$a_ i \le x_ i \le b_ i$,
$\sum _{i=1}^{n} x_ i = t$,
Let $y_ i = t \cdot \frac{d_ i}{\sum _{j=1}^{n} d_ j}$ ($y_ i$ is the ‘fair share’ bandwidth, if there was no constraints regarding $a_ i$ and $b_ i$), the value $\sum _{i=1}^{n} \frac{(x_ i - y_ i)^2}{y_ i}$ should be as small as possible.
The first line of input contains $2$ integers $n$ and $t$ $(1 \le n \le 10^5, 1 \le t \le 10^6)$.
In the next $n$ lines, the $i$-th line contains $3$ integers $a_ i$, $b_ i$ and $d_ i$ $(0 \le a_ i \le b_ i \le 10^6, 0 < b_ i, 1 \le d_ i \le 10^6)$.
It is guaranteed that there exists at least one valid solution.
It can be shown that under these constraints, the solution is unique.

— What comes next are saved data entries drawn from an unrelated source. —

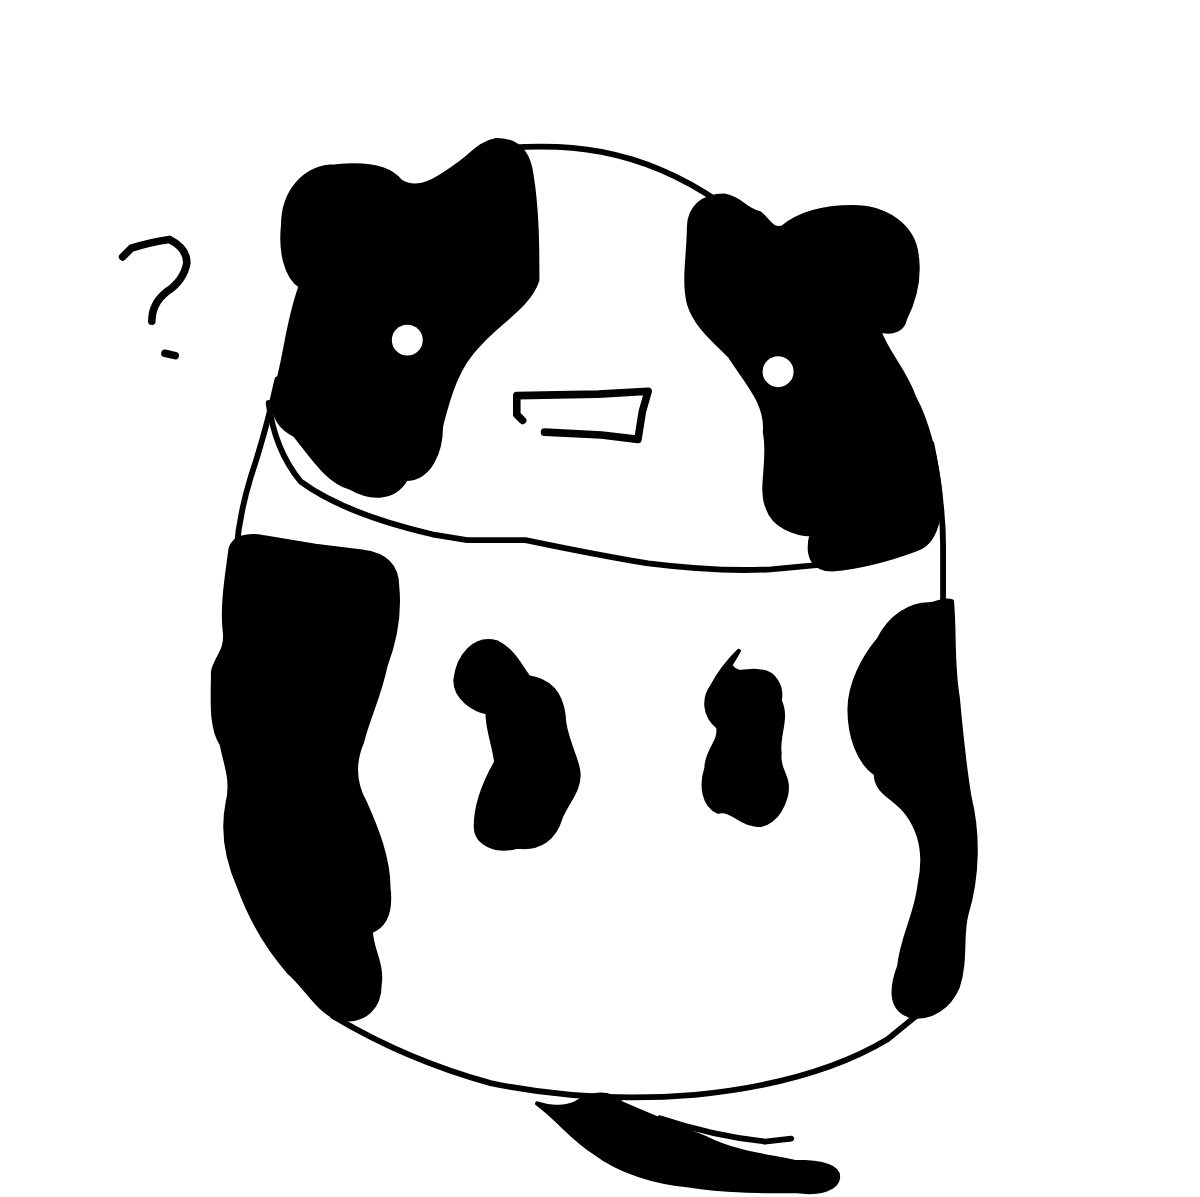
<!DOCTYPE html>
<html lang="en">
<head>
<meta charset="utf-8">
<title>Puzzled round animal</title>
<style>
  :root { --paper: #ffffff; --ink: #000000; }
  html, body { margin: 0; padding: 0; background: var(--paper); overflow: hidden; }
  .doodle { display: block; width: 1200px; height: 1197px; background: var(--paper); }
  .line { fill: none; stroke: var(--ink); stroke-width: 2; stroke-linecap: round; stroke-linejoin: round; }
  .line-bold { stroke-width: 2.6; }
  .patch { fill: var(--ink); stroke: var(--ink); stroke-width: 1.5; stroke-linejoin: round; }
  .eye { fill: var(--paper); }
</style>
</head>
<body>
<svg class="doodle" viewBox="0 0 411 410" preserveAspectRatio="none" role="img" aria-label="Round black and white animal with a question mark beside its head">
  <g id="question-mark" class="line line-bold">
    <path d="M42 88L45 85Q51 83 58 82Q64 85 64 90Q63 96 57 100Q52 104 52 110"/>
    <path d="M56.5 121L60 121.8"/>
  </g>

  <g id="outline" class="line">
    <path id="crown" d="M170 51Q190 49 206 52Q227 56 246 69"/>
    <path id="left-side" d="M95 130Q91 148 86 163Q82 176 81 188"/>
    <path id="right-side" d="M319 152Q323 172 323 187L323 208"/>
    <path id="chin" d="M92 138Q94 154 103 165Q118 176 148 183L160 185L180 185Q204 190 222 193Q246 196 264 195L286 193"/>
    <path id="belly" d="M114 348Q139 363 168 371Q202 378 238 375Q279 371 304 356L315 347"/>
  </g>

  <g id="head-patches" class="patch">
    <path d="M97 77C97 66 104 57 115 57C125 56 133 57 137 62C143 66 149 62 156 57C161 54 164 49 170 48C177 48 181 52 182 60C184 72 184 86 184 96C181 105 171 110 164 118C157 125 154 134 151 146C151 155 147 164 139 164C135 171 127 171 120 167C112 165 106 155 101 149C95 146 93 141 94 135C98 123 98 112 103 98C98 95 96 86 97 77Z"/>
    <path d="M236 78C236 71 241 67 248 67C254 68 255 72 260 73C263 75 264 79 268 78C274 73 283 71 292 71C303 71 313 77 314 88C315 96 313 103 310 109C309 114 304 114 301 113C303 120 310 127 313 136C318 145 321 159 322 169C322 178 320 186 314 188C306 191 296 194 285 195C279 195 276 191 278 183C272 183 265 180 263 174C260 167 264 158 262 148C263 138 255 130 250 122C244 116 238 111 236 104C234 96 236 87 236 78Z"/>
  </g>

  <g id="face">
    <circle class="eye" cx="139.5" cy="116.5" r="5.3"/>
    <circle class="eye" cx="266.5" cy="127.3" r="5.3"/>
    <path id="mouth" class="line line-bold" d="M179 144L177 142L177 135.5L205 135L222 134L220 141L218.500 150.500L206 149L186.500 148"/>
  </g>

  <g id="body-patches" class="patch">
    <path d="M79 188C80 184 85 183 90 184L108 187L124 189C132 190 136 194 136 201C137 211 135 220 132 228C130 238 126 246 124 254C121 261 121 268 125 275C129 284 133 294 133 304C134 312 132 317 127 319C127 325 131 330 130 337C130 345 125 350 117 349C110 348 105 338 99 333C92 325 86 315 82 304C78 295 76 285 78 275C80 267 77 261 76 255C72 249 73 239 73 230C74 225 78 223 77 216C76 207 78 196 79 188Z"/>
    <path d="M326 206C327 217 326 227 328 239C329 250 330 261 332 273C335 285 335 300 331 313C329 320 331 329 328 338C325 345 319 349 312 348C305 346 305 339 308 331C309 321 314 313 315 303C317 294 316 286 311 279C307 273 300 272 300 265C294 261 291 252 291 243C291 234 296 225 301 219C305 211 312 207 318 207C321 207 323 205 326 206Z"/>
    <path d="M156 233C157 224 163 218 170 220C176 223 178 228 181 232C188 233 192 237 193 245C193 252 197 258 198 264C199 270 194 275 192 280C190 287 185 291 177 290C170 292 163 289 163 283C163 276 166 268 170 261C169 254 167 250 167 244C162 243 156 239 156 233Z"/>
    <path d="M253 223L250 228C253 232 256 229 260 230C265 230 268 235 267 240C270 246 266 252 267 258C266 264 271 266 269 273C267 280 262 284 257 282C253 281 250 277 246 278C241 276 240 269 242 263C242 257 247 254 246 249C241 245 241 239 244 235C246 231 250 226 253 223Z"/>
  </g>

  <g id="tail">
    <path class="patch" d="M184 378C187 379 193 380 197 378C201 375 208 373 213 378C222 382 232 386 242 390C252 395 263 396 272 398C279 398 287 399 287 403C287 407 281 409 273 408C260 408 248 408 236 406C224 405 212 401 204 395C196 390 192 384 184 378Z"/>
    <path class="line" d="M226 383Q244 389 262 391L271 390"/>
  </g>
</svg>
</body>
</html>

Output $n$ lines, each line contains the allocation for downloading pictures of the $i$-th species. The answer will be accepted if and only if its relative or absolute error to the optimal solution is at most $10^{-6}$.
Formally, for each line, let your answer be $a$, and the jury’s answer be $b$. Your answer is accepted if and only if $\frac{|a - b|}{\max {(1, |b|)}} \le 10^{-6}$.
In the first sample, each cat species has its ‘fair share’ of $\frac{1}{3}$ of the whole bandwidth.
In the second sample, note that the cat species $1$ has much more demand and could get almost all of the available bandwidth if not for its maximum to be capped at $1$. The rest is divided with ratio $2:1$, hence the cat species $2$ gets $6$ bits per second and the cat species $3$ gets $3$ bits per second.
Sample Input 1 | Sample Output 1 |
---|---|
3 10 0 10 1 0 10 1 0 10 1 |
3.33333333 3.33333333 3.33333333 |
Sample Input 2 | Sample Output 2 |
---|---|
3 10 0 1 1000 2 8 2 2 8 1 |
1.00000000 6.00000000 3.00000000 |